I took a deep breath, reaching a decision. It wasn’t going to stop, not until it had eaten me and destroyed the ship. I stopped the wind.
“Everyone hold onto something!” I said, bellowing. I glanced at Aishe as he clung to the rail, his eyes huge and locked on me.
I stood in the middle of the ship again and closed my eyes. My magick flashed hot inside, and I used it to once again grab hold of the water’s magick. I clenched my fists and let the foreign magick fill me, feeling the pressure of it, the fluidness of the water, the refreshing and cool sensation. Then I opened my eyes and quickly grabbed a crystal from one of my pouches. It was small but it would serve for the task I gave it. I clasped the crystal between both hands and unleashed the spell with a focused word inside my mind. The spell latched onto the crystal and just as the beast reached us, intent on smashing the ship to pieces, the water suddenly shot upward, like a reverse waterfall.
A large column of water lifted the ship out of harm’s way and the tentacles of the beast slashed at the column and roared in frustration. I made sure the ship reached a good height before locking the spell into the crystal. Spells only lasted if there was enough energy, or rather, magick, to sustain them. With crystals, I could hold the spell longer by pumping a predetermined amount of magick into them, turning the spell into an enchantment. I used such techniques for Geheimnis. I frequently had to recharge the crystals but it meant I didn’t have to consciously think about the spells anymore. They were very nearly freestanding. I used the same concept here but of a shorter extent. What I had planned wouldn’t take very long.

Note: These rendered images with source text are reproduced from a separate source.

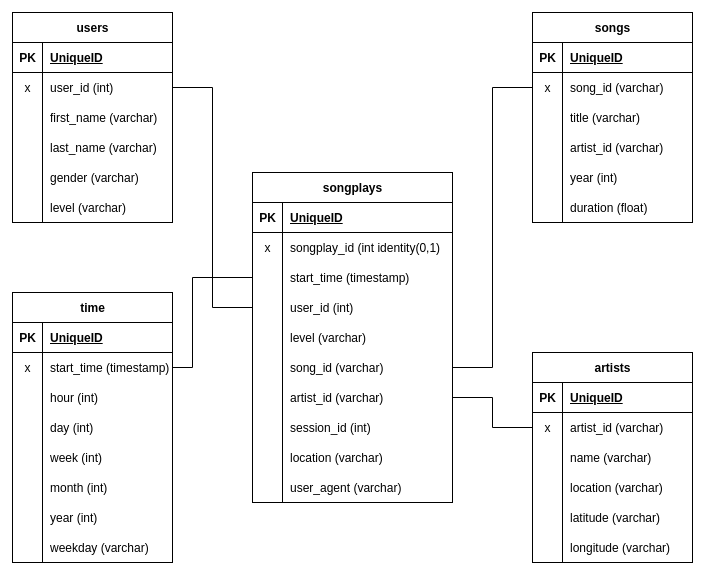
<!DOCTYPE html>
<html lang="en">
<head>
<meta charset="utf-8">
<title>Song plays star schema</title>
<style>
  :root { --ink: #000; --paper: #fff; --row: 30px; }
  * { box-sizing: border-box; margin: 0; padding: 0; }
  body { width: 705px; height: 575px; overflow: hidden; background: var(--paper); }
  .diagram {
    position: relative; width: 705px; height: 575px; overflow: hidden;
    color: var(--ink); font: 12px/30px "Liberation Sans", Arial, sans-serif;
  }
  .connectors { position: absolute; left: 0; top: 0; fill: none; stroke: var(--ink); stroke-width: 1; }
  .entity { position: absolute; width: 161px; border: 1px solid var(--ink); background: var(--paper); }
  .entity h2 {
    height: var(--row); border-bottom: 1px solid var(--ink);
    font-size: 12px; font-weight: bold; line-height: 30px; text-align: center;
  }
  .fields { list-style: none; }
  .fields li { display: grid; grid-template-columns: 30px 1fr; height: var(--row); white-space: nowrap; }
  .fields li:last-child { height: 29px; }
  .key { border-right: 1px solid var(--ink); text-align: center; }
  .name { padding-left: 7px; }
  .fields .primary { border-bottom: 1px solid var(--ink); font-weight: bold; }
  .primary .name { text-decoration: underline; }
  .users { left: 12px; top: 12px; }
  .time { left: 12px; top: 292px; }
  .songplays { left: 252px; top: 172px; width: 201px; }
  .songs { left: 532px; top: 12px; }
  .artists { left: 532px; top: 352px; }
</style>
</head>
<body>
<main class="diagram">
  <svg class="connectors" width="705" height="575" viewBox="0 0 705 575" aria-hidden="true">
    <polyline points="172.5,87.5 212.5,87.5 212.5,307.5 252.5,307.5"/>
    <polyline points="172.5,367.5 192.5,367.5 192.5,277.5 252.5,277.5"/>
    <polyline points="452.5,367.5 492.5,367.5 492.5,87.5 532.5,87.5"/>
    <polyline points="452.5,397.5 492.5,397.5 492.5,427.5 532.5,427.5"/>
  </svg>

  <section class="entity users">
    <h2>users</h2>
    <ul class="fields">
      <li class="primary"><span class="key">PK</span><span class="name">UniqueID</span></li>
      <li><span class="key">x</span><span class="name">user_id (int)</span></li>
      <li><span class="key"></span><span class="name">first_name (varchar)</span></li>
      <li><span class="key"></span><span class="name">last_name (varchar)</span></li>
      <li><span class="key"></span><span class="name">gender (varchar)</span></li>
      <li><span class="key"></span><span class="name">level (varchar)</span></li>
    </ul>
  </section>

  <section class="entity time">
    <h2>time</h2>
    <ul class="fields">
      <li class="primary"><span class="key">PK</span><span class="name">UniqueID</span></li>
      <li><span class="key">x</span><span class="name">start_time (timestamp)</span></li>
      <li><span class="key"></span><span class="name">hour (int)</span></li>
      <li><span class="key"></span><span class="name">day (int)</span></li>
      <li><span class="key"></span><span class="name">week (int)</span></li>
      <li><span class="key"></span><span class="name">month (int)</span></li>
      <li><span class="key"></span><span class="name">year (int)</span></li>
      <li><span class="key"></span><span class="name">weekday (varchar)</span></li>
    </ul>
  </section>

  <section class="entity songplays">
    <h2>songplays</h2>
    <ul class="fields">
      <li class="primary"><span class="key">PK</span><span class="name">UniqueID</span></li>
      <li><span class="key">x</span><span class="name">songplay_id (int identity(0,1)</span></li>
      <li><span class="key"></span><span class="name">start_time (timestamp)</span></li>
      <li><span class="key"></span><span class="name">user_id (int)</span></li>
      <li><span class="key"></span><span class="name">level (varchar)</span></li>
      <li><span class="key"></span><span class="name">song_id (varchar)</span></li>
      <li><span class="key"></span><span class="name">artist_id (varchar)</span></li>
      <li><span class="key"></span><span class="name">session_id (int)</span></li>
      <li><span class="key"></span><span class="name">location (varchar)</span></li>
      <li><span class="key"></span><span class="name">user_agent (varchar)</span></li>
    </ul>
  </section>

  <section class="entity songs">
    <h2>songs</h2>
    <ul class="fields">
      <li class="primary"><span class="key">PK</span><span class="name">UniqueID</span></li>
      <li><span class="key">x</span><span class="name">song_id (varchar)</span></li>
      <li><span class="key"></span><span class="name">title (varchar)</span></li>
      <li><span class="key"></span><span class="name">artist_id (varchar)</span></li>
      <li><span class="key"></span><span class="name">year (int)</span></li>
      <li><span class="key"></span><span class="name">duration (float)</span></li>
    </ul>
  </section>

  <section class="entity artists">
    <h2>artists</h2>
    <ul class="fields">
      <li class="primary"><span class="key">PK</span><span class="name">UniqueID</span></li>
      <li><span class="key">x</span><span class="name">artist_id (varchar)</span></li>
      <li><span class="key"></span><span class="name">name (varchar)</span></li>
      <li><span class="key"></span><span class="name">location (varchar)</span></li>
      <li><span class="key"></span><span class="name">latitude (varchar)</span></li>
      <li><span class="key"></span><span class="name">longitude (varchar)</span></li>
    </ul>
  </section>
</main>
</body>
</html>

I ran to Aishe and pushed the crystal into his hands. “Hold onto this. It will keep you all airborne.”
“What are you doing?” Aishe made to grab me, but I had already leapt onto the rail, struggling to keep my balance.
“I’ll be right back,” I said.
I took a deep breath before I dove off the rail. I locked my hands over my head and made sure my magick bubbled right below the surface. The beast rose out of the water and opened its mouth. This was going to hurt.
M.D. Grimm has wanted to write stories since second grade (kind of young to make life decisions, but whatever) and nothing has changed since then (well, plenty of things actually, but not that!).
Thankfully, she has indulgent parents who let her dream, but also made sure she understood she’d need a steady job to pay the bills (they never let her forget it!). After graduating from the University of Oregon and majoring in English, (let’s be honest: useless degree, what else was she going to do with it?) she started on her writing career and couldn’t be happier.
Working by day and writing by night (or any spare time she can carve out), she enjoys embarking on romantic quests and daring adventures (living vicariously, you could say) and creating characters that always triumph against the villain, (or else what’s the point?) finding their soul mate in the process.